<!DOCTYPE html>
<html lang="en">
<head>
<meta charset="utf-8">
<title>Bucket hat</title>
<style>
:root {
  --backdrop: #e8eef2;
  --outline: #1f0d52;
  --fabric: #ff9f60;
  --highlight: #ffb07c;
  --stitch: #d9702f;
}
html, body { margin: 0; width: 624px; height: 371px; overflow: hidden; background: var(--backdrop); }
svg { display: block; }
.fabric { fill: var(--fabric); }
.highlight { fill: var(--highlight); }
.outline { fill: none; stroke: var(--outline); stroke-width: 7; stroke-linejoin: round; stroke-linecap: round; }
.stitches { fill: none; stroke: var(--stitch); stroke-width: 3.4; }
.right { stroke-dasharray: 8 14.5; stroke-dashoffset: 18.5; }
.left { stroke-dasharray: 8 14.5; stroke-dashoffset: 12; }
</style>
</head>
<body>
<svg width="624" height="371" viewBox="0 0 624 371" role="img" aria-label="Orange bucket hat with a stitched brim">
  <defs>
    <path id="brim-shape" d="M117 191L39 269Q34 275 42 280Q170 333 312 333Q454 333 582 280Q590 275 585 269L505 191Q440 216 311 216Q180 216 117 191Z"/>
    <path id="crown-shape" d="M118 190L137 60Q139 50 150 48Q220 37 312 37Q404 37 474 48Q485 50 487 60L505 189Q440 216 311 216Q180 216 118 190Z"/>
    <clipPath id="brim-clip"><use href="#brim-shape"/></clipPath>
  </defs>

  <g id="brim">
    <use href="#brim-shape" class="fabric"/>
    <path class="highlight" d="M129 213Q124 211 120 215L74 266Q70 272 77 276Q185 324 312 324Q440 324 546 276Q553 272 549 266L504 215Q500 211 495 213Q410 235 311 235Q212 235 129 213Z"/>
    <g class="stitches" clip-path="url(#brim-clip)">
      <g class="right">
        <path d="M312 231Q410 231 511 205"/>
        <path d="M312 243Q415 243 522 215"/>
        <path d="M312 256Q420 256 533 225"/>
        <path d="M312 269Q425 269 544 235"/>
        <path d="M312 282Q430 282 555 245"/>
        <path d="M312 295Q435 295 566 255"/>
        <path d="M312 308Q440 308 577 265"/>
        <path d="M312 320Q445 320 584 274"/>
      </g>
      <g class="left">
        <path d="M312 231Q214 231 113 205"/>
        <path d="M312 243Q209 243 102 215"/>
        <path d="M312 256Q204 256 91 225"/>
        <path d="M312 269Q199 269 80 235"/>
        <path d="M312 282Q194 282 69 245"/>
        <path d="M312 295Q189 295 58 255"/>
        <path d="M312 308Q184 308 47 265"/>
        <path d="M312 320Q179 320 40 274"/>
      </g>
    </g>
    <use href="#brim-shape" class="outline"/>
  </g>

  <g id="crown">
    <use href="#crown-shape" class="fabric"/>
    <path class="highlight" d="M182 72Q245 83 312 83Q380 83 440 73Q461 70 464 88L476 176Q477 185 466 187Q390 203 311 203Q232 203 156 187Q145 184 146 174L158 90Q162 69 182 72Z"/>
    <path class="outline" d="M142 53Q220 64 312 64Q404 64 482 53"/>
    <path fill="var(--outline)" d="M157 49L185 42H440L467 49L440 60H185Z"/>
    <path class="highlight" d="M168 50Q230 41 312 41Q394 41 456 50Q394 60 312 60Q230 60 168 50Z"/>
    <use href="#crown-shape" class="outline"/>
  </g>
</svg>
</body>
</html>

********************

• **Work order**
In the records above, find the lines holding "shape". Copy each one.

• **Response**
    <path id="brim-shape" d="M117 191L39 269Q34 275 42 280Q170 333 312 333Q454 333 582 280Q590 275 585 269L505 191Q440 216 311 216Q180 216 117 191Z"/>
    <path id="crown-shape" d="M118 190L137 60Q139 50 150 48Q220 37 312 37Q404 37 474 48Q485 50 487 60L505 189Q440 216 311 216Q180 216 118 190Z"/>
    <clipPath id="brim-clip"><use href="#brim-shape"/></clipPath>
    <use href="#brim-shape" class="fabric"/>
    <use href="#brim-shape" class="outline"/>
    <use href="#crown-shape" class="fabric"/>
    <use href="#crown-shape" class="outline"/>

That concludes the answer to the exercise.